facilities like free food, free reading- writing materials and other basic requirements like
sitting mat, uniform, blankets, beds etc., the enrollment, attendance and achievement of
students are far from satisfactory.
The irony is that there is no supervision or monitoring of the works of Teachers and school
management by the personnel who are supposed to be the decision-makers in the system.
The lack of performance of the schooling system is always attributed to the lack of interest
of the poverty and community for their children’s education rather than the whole range of
faulty planning and implementation by the Government.
SUGGESTIONS:
The schooling facility must be provided on demand of community and community must be
mobilized enough to spontaneously come forward to run and manage the school.
The children should be provided text books in their own language in initial stages of their
schooling and gradually they should be exposed to standard textbooks in state language at a
later stage.
The textbooks should be local specific contents, contexts and narration by which the
children can relate their learning to their real life situation.
The timing of the school should be as per the availability of children and holiday calendar
as per the holiday pattern of the locality.
The teacher belonging to the community should be posted if not a teacher having a positive
attitude and some understanding about tribal community should be employed in the area.
Moreover the education administrators should be more responsive and responsible to the
education of the children with special needs close and continuous monitoring of schools

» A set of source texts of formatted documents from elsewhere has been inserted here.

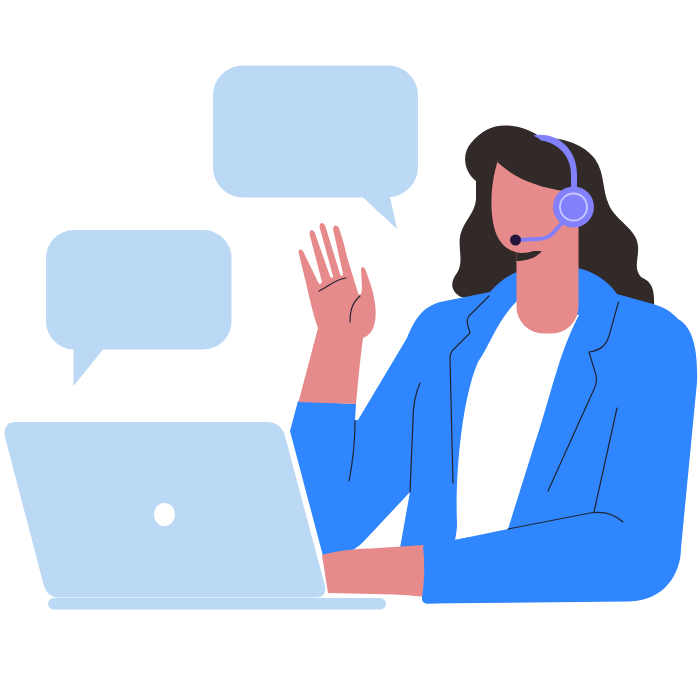
<!DOCTYPE html>
<html lang="en">
<head>
<meta charset="utf-8">
<title>Customer support agent</title>
<style>
:root {
  --paper: #ffffff;
  --sky: #bbd9f5;
  --jacket: #2f86ff;
  --skin: #e78a8b;
  --hair: #322a29;
  --headset: #8280fb;
  --headset-ring: #c9c7ff;
  --mic: #24163c;
  --line: #1f2430;
}
html, body { margin: 0; background: var(--paper); overflow: hidden; }
.artwork { display: block; width: 700px; height: 700px; }
.sky { fill: var(--sky); }
.jacket { fill: var(--jacket); }
.skin { fill: var(--skin); }
.hair { fill: var(--hair); }
.paper { fill: var(--paper); }
.seams { fill: none; stroke: var(--line); stroke-width: 1.2; stroke-linecap: round; stroke-linejoin: round; }
.headset-shell { fill: var(--headset); }
.headset-boom { fill: none; stroke: var(--headset); stroke-width: 4; stroke-linecap: round; stroke-linejoin: round; }
.headset-ring { fill: none; stroke: var(--headset-ring); stroke-width: 1.8; }
.mic { fill: var(--mic); }
</style>
</head>
<body>
<svg class="artwork" viewBox="0 0 700 700" role="img" aria-label="Support agent with a headset waving behind a laptop, with two empty speech bubbles">
  <g id="speech-bubbles" class="sky">
    <path d="M243 65.500H388A30 30 0 0 1 418 95.500V167A30 30 0 0 1 390 197L397 229L363 197.500H243A30 30 0 0 1 213 167.500V95.500A30 30 0 0 1 243 65.500Z"/>
    <path d="M74 230H203.500A28 28 0 0 1 231.500 258V321.500A28 28 0 0 1 203.500 349.500H103L73.500 386V349.500A28 28 0 0 1 46 321.500V258A28 28 0 0 1 74 230Z"/>
  </g>

  <g id="hair-back" class="hair">
    <path d="M476 181C463 171 462 153 471 143C481 131 492 125 507 125.500C521 126 532 131 542 138C562 137 584 144 595 159C605 173 602 190 609 205C616 221 637 229 638 246C639 259 633 268 641 277C649 281 655 285 654 305L560 318L461 297C449 290 451 281 457 273C464 262 458 249 460 237C463 221 475 214 476 199Z"/>
  </g>

  <g id="jacket-body">
    <path class="jacket" d="M290 431L298 401L356 404L355 420L358 420L407 338C415 318 423 307 440 302L490 292C498 283 507 276 517 272L578 268C594 272 607 280 617 294L653 304C664 307 672 312 678 319C693 327 698 350 697 382L681 548C681 574 664 601 629 601.500L427 603.500Q422 603 422 598L424 546L400 548L410 492L366 539Q360 546 353 550L323 556Z"/>
    <path class="paper" d="M517 301C497 321 491 343 478 362C461 401 455 480 457 523C457 530 456 535 455 540L508 529L534 446C551 396 558 355 579 315Z"/>
  </g>

  <g id="head">
    <path class="skin" d="M516.500 250L561 200L578.500 190V306A27 27 0 0 1 551.500 333.500H543.500A27 27 0 0 1 516.500 306Z"/>
    <path class="hair" d="M516.500 251H542C536 258 527 261 516.500 261Z"/>
    <path class="skin" d="M498 160C491 182 490 205 493 222C496 242 508 253 522 253C539 253 553 240 561 225L578.500 222V187Z"/>
    <path class="hair" d="M497.500 162C515 179 538 187 564 191L580 188L577 155L540 138L505 140Z"/>
  </g>

  <g id="headset">
    <path class="headset-shell" d="M533 135.500C557 131 577 149 577 174V190H571V174C571 157 559 143 541 140.500Q537 137 533 135.500Z"/>
    <path class="headset-boom" d="M562 223L553 233Q548 239 537 239L518 240"/>
    <circle class="headset-shell" cx="573.500" cy="207" r="20.500"/>
    <circle class="headset-ring" cx="573.500" cy="207" r="13.500"/>
    <circle class="mic" cx="515.500" cy="240" r="5.500"/>
  </g>

  <g id="waving-hand">
    <path class="skin" d="M298.500 402L318 328C313 314 310 300 306 283L298.500 252Q299 247 303 251L318 282Q320 286 322 282L309.500 234Q310 227 314.500 232L330 276Q332 280 333 276L319.500 227Q320 220 325 225L340 274Q342 278 343 274L333 229Q334 223 338.500 227C343 239 345 248 347 257L358 293Q361 298 362 289L361 269Q363 264 366 271C369 280 373 290 374 298C377 312 376 325 371 332Q368 336 363 338C360 360 358 382 356 404Z"/>
    <path class="seams" d="M319 291C329 286 336 279 346 278M360 296C352 303 350 311 350 322"/>
  </g>

  <path id="resting-hand" class="skin" d="M322 555C340 550 356 549 378 548L424 545L426 597Q410 595 395 594.500L328 593Z"/>
  <path id="sleeve-cuff" class="jacket" d="M423 546L470 537L470 602L427 603.500Q422 603 422 598Q426 572 423 546Z"/>

  <g id="jacket-seams" class="seams">
    <path d="M489 296L469 316Q466 320 468 326L470 333L453 350Q450 353 450 359L453 483"/>
    <path d="M618.500 302L609 336Q605 350 589 352L595 372Q598 379 595 387L548 491"/>
    <path d="M617 408L594 512M508 529L590 513Q610 510 623 522"/>
    <path d="M420 383Q413 399 413 420L410 492M355 421Q355 451 349 481"/>
  </g>

  <g id="laptop">
    <path class="sky" d="M14 422H267Q281 422 285 436L325 586Q327 597 316 597.500H58Q47 597 44 586L5 437Q2 424 14 422Z"/>
    <ellipse class="paper" cx="164.500" cy="514.500" rx="10.500" ry="11.500"/>
    <rect class="sky" x="48" y="598" width="338" height="11.500" rx="5.700"/>
  </g>
</svg>
</body>
</html>
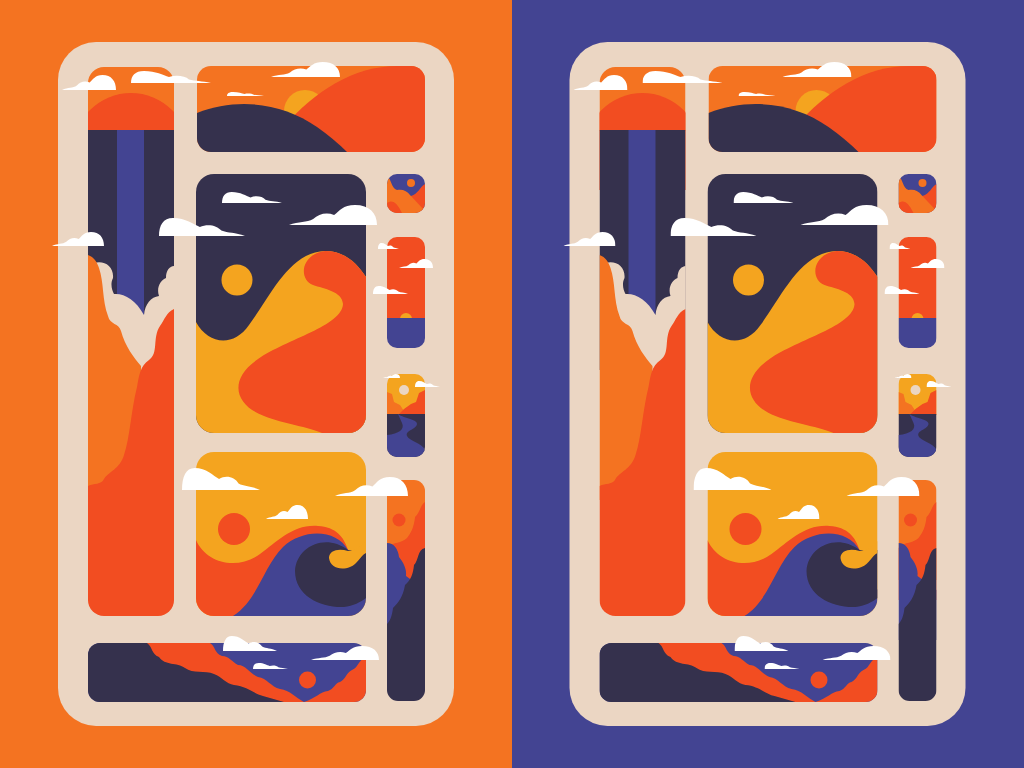
<!DOCTYPE html>
<html lang="en">
<head>
<meta charset="utf-8">
<title>Landscape panels in two colourways</title>
<style>
:root {
  --orange: #f47321;
  --red: #f24d21;
  --yellow: #f4a41f;
  --indigo: #434492;
  --navy: #35314d;
  --sand: #ebd6c3;
  --white: #fff;
}
html, body { margin: 0; height: 100%; overflow: hidden; }
svg.poster { display: block; width: 1024px; height: 768px; }
.orange { fill: var(--orange); }
.red { fill: var(--red); }
.yellow { fill: var(--yellow); }
.indigo { fill: var(--indigo); }
.navy { fill: var(--navy); }
.sand { fill: var(--sand); }
.white { fill: var(--white); }
</style>
</head>
<body>
<svg class="poster" viewBox="0 0 1024 768" role="img" aria-label="Two cards of stylised landscape panels with drifting clouds, one on orange and one on indigo">
  <defs>
    <clipPath id="clip-waterfall"><rect x="88" y="67" width="86" height="549" rx="16"/></clipPath>
    <clipPath id="clip-hills"><rect x="197" y="66" width="228" height="86" rx="14"/></clipPath>
    <clipPath id="clip-dunes"><rect x="196" y="174" width="170" height="259" rx="18"/></clipPath>
    <clipPath id="clip-wave"><rect x="196" y="452" width="170" height="164" rx="18"/></clipPath>
    <clipPath id="clip-valley"><rect x="387" y="174" width="38" height="39" rx="10"/></clipPath>
    <clipPath id="clip-sea"><rect x="387" y="237" width="38" height="111" rx="10"/></clipPath>
    <clipPath id="clip-river"><rect x="387" y="374" width="38" height="83" rx="10"/></clipPath>
    <clipPath id="clip-cliffs"><rect x="387" y="480" width="38" height="221" rx="11"/></clipPath>
    <clipPath id="clip-canyon"><rect x="88" y="643" width="278" height="59" rx="12"/></clipPath>

    <symbol id="cloud-left" viewBox="0 0 80 20" preserveAspectRatio="none">
      <path d="M0 20C0 8 4 0 13 0C25 0 32 7 38 10C45 6 54 8 58 14C64 17 71 16 80 20Z"/>
    </symbol>
    <symbol id="cloud-right" viewBox="0 0 80 20" preserveAspectRatio="none">
      <path d="M80 20C80 8 73 0 60 0C49 0 46 6 41 10C34 7 27 9 22 14C16 18 9 16 0 20Z"/>
    </symbol>

    <g id="card">
      <rect class="sand" x="58" y="42" width="396" height="684" rx="38"/>

      <g id="waterfall" clip-path="url(#clip-waterfall)">
        <rect class="orange" x="88" y="67" width="86" height="64"/>
        <circle class="red" cx="131" cy="151" r="58"/>
        <rect class="navy" x="88" y="130" width="86" height="240"/>
        <rect class="indigo" x="117" y="130" width="27" height="190"/>
        <path class="sand" d="M94 263C104 260 114 266 113 278C110 284 112 290 114 294C124 293 136 300 144 315C145 304 151 297 159 296C156 287 161 280 166 278C166 270 170 266 175 266V370H94Z"/>
        <path class="orange" d="M88 255C94 257 97 262 99 268C104 282 102 300 108 316C110 325 119 323 121 331C125 346 134 358 141 366V500H88Z"/>
        <path class="red" d="M174 309C166 313 165 319 160 326C152 338 159 353 149 360C140 366 139 376 137 387C131 411 130 437 124 455C120 469 108 472 104 479C101 485 94 483 88 486V616H174Z"/>
      </g>

      <g id="hills" clip-path="url(#clip-hills)">
        <rect class="orange" x="197" y="66" width="228" height="86"/>
        <circle class="yellow" cx="305" cy="111" r="21"/>
        <path class="red" d="M284 152V126C315 92 352 66 398 66H425V152Z"/>
        <path class="navy" d="M197 113C238 97 283 103 317 127Q334 139 347 152H197Z"/>
      </g>

      <g id="dunes" clip-path="url(#clip-dunes)">
        <rect class="navy" x="196" y="174" width="170" height="259"/>
        <circle class="yellow" cx="237" cy="280" r="15.5"/>
        <path class="yellow" d="M196 322C208 344 233 348 249 325C270 297 289 252 325 251C346 251 358 265 366 277V433H196Z"/>
        <path class="red" d="M325 251C301 254 298 279 313 285C324 289 342 291 343 304C342 326 287 339 258 359C226 381 237 406 264 416C284 424 309 427 322 433H366V277C358 265 346 251 325 251Z"/>
      </g>

      <g id="wave" clip-path="url(#clip-wave)">
        <rect class="yellow" x="196" y="452" width="170" height="164"/>
        <circle class="red" cx="234" cy="529" r="16"/>
        <path class="red" d="M196 540C206 563 237 571 260 554C277 542 293 524 318 526C336 527 344 537 348 550L320 616H196Z"/>
        <path class="indigo" d="M233 616C258 600 263 567 283 547C303 528 337 529 348 550L366 590V616Z"/>
        <path class="navy" d="M348 550C324 532 296 548 295 571C295 596 321 608 344 607C353 606 361 602 366 598V550Z"/>
        <path class="yellow" d="M366 541C360 547 355 550 348 551C339 548 329 550 329 558C330 567 340 571 350 567C358 564 360 556 366 553Z"/>
      </g>

      <g id="valley" clip-path="url(#clip-valley)">
        <rect class="indigo" x="387" y="174" width="38" height="39"/>
        <circle class="orange" cx="411" cy="183" r="4"/>
        <path class="red" d="M425 184C420 187 418 194 411 196L400 213H425Z"/>
        <path class="orange" d="M387 176C392 180 391 188 397 190C403 189 407 191 410 195L425 211V213H387Z"/>
        <path class="red" d="M387 203C393 199 397 203 402 213H387Z"/>
      </g>

      <g id="sea" clip-path="url(#clip-sea)">
        <rect class="red" x="387" y="237" width="38" height="81"/>
        <circle class="yellow" cx="406" cy="319" r="6"/>
        <rect class="indigo" x="387" y="318" width="38" height="30"/>
      </g>

      <g id="river" clip-path="url(#clip-river)">
        <rect class="yellow" x="387" y="374" width="38" height="41"/>
        <circle class="sand" cx="404" cy="390" r="5"/>
        <path class="orange" d="M387 392L392 394L394 402L400 405L406 414H387Z"/>
        <path class="red" d="M425 390L419 393L416 402L411 404L404 409L398 415H425Z"/>
        <rect class="navy" x="387" y="414" width="38" height="43"/>
        <path class="indigo" d="M398 414C405 419 417 419 417 424C416 430 405 430 407 436C409 441 422 443 425 450V457H387V435C399 434 405 429 402 423Z"/>
      </g>

      <g id="cliffs" clip-path="url(#clip-cliffs)">
        <rect class="orange" x="387" y="480" width="38" height="100"/>
        <path class="red" d="M425 502C420 505 420 513 415 517C414 527 411 533 407 538C401 544 394 541 387 548V600H425Z"/>
        <circle class="red" cx="399" cy="520" r="6.5"/>
        <path class="indigo" d="M387 543C394 543 398 549 399 557C403 562 407 569 406 576L425 590V640H387Z"/>
        <path class="navy" d="M425 548C417 550 419 560 414 565C413 574 411 580 405 585C403 597 398 603 393 608C392 616 390 621 387 624V701H425Z"/>
      </g>

      <g id="canyon" clip-path="url(#clip-canyon)">
        <rect class="indigo" x="88" y="643" width="278" height="59"/>
        <circle class="red" cx="307.5" cy="680" r="8.5"/>
        <path class="red" d="M145 643H210C216 647 214 653 222 656C229 656 232 662 238 665C246 665 250 674 258 677C267 678 271 687 280 689C290 690 296 698 304 702H145Z"/>
        <path class="red" d="M366 657C358 660 359 667 352 670C346 673 346 679 340 682C335 683 334 689 328 691C320 692 316 698 304 702H366Z"/>
        <path class="navy" d="M88 643H147C153 647 151 654 159 657C165 666 177 662 185 668C193 674 205 670 214 674C222 677 226 684 234 685C247 686 254 694 263 696L284 702H88Z"/>
      </g>

      <g id="clouds" class="white">
        <use href="#cloud-right" x="62" y="75" width="54" height="15"/>
        <use href="#cloud-left" x="131" y="71" width="80" height="12"/>
        <use href="#cloud-right" x="271" y="62" width="69" height="15"/>
        <use href="#cloud-left" x="227" y="92" width="37" height="4"/>
        <use href="#cloud-left" x="222" y="192" width="60" height="11"/>
        <use href="#cloud-right" x="289" y="205" width="88" height="20"/>
        <use href="#cloud-left" x="159" y="218" width="86" height="18"/>
        <use href="#cloud-right" x="52" y="232" width="52" height="14"/>
        <use href="#cloud-left" x="378" y="243" width="21" height="6"/>
        <use href="#cloud-right" x="399" y="259" width="34" height="9"/>
        <use href="#cloud-left" x="373" y="286" width="35" height="8"/>
        <use href="#cloud-right" x="383" y="374" width="17" height="4"/>
        <use href="#cloud-left" x="415" y="381" width="25" height="6"/>
        <use href="#cloud-left" x="182" y="468" width="78" height="22"/>
        <use href="#cloud-right" x="335" y="477" width="73" height="19"/>
        <use href="#cloud-right" x="266" y="505" width="42" height="14"/>
        <use href="#cloud-left" x="223" y="636" width="54" height="15"/>
        <use href="#cloud-left" x="253" y="663" width="35" height="6"/>
        <use href="#cloud-right" x="311" y="646" width="68" height="14"/>
      </g>
    </g>
  </defs>

  <rect class="orange" width="512" height="768"/>
  <rect class="indigo" x="512" width="512" height="768"/>
  <use href="#card"/>
  <use href="#card" x="511.5"/>
</svg>
</body>
</html>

(academicand administrative) would definitely render insights to the problem and it’s
solutions at the earliest.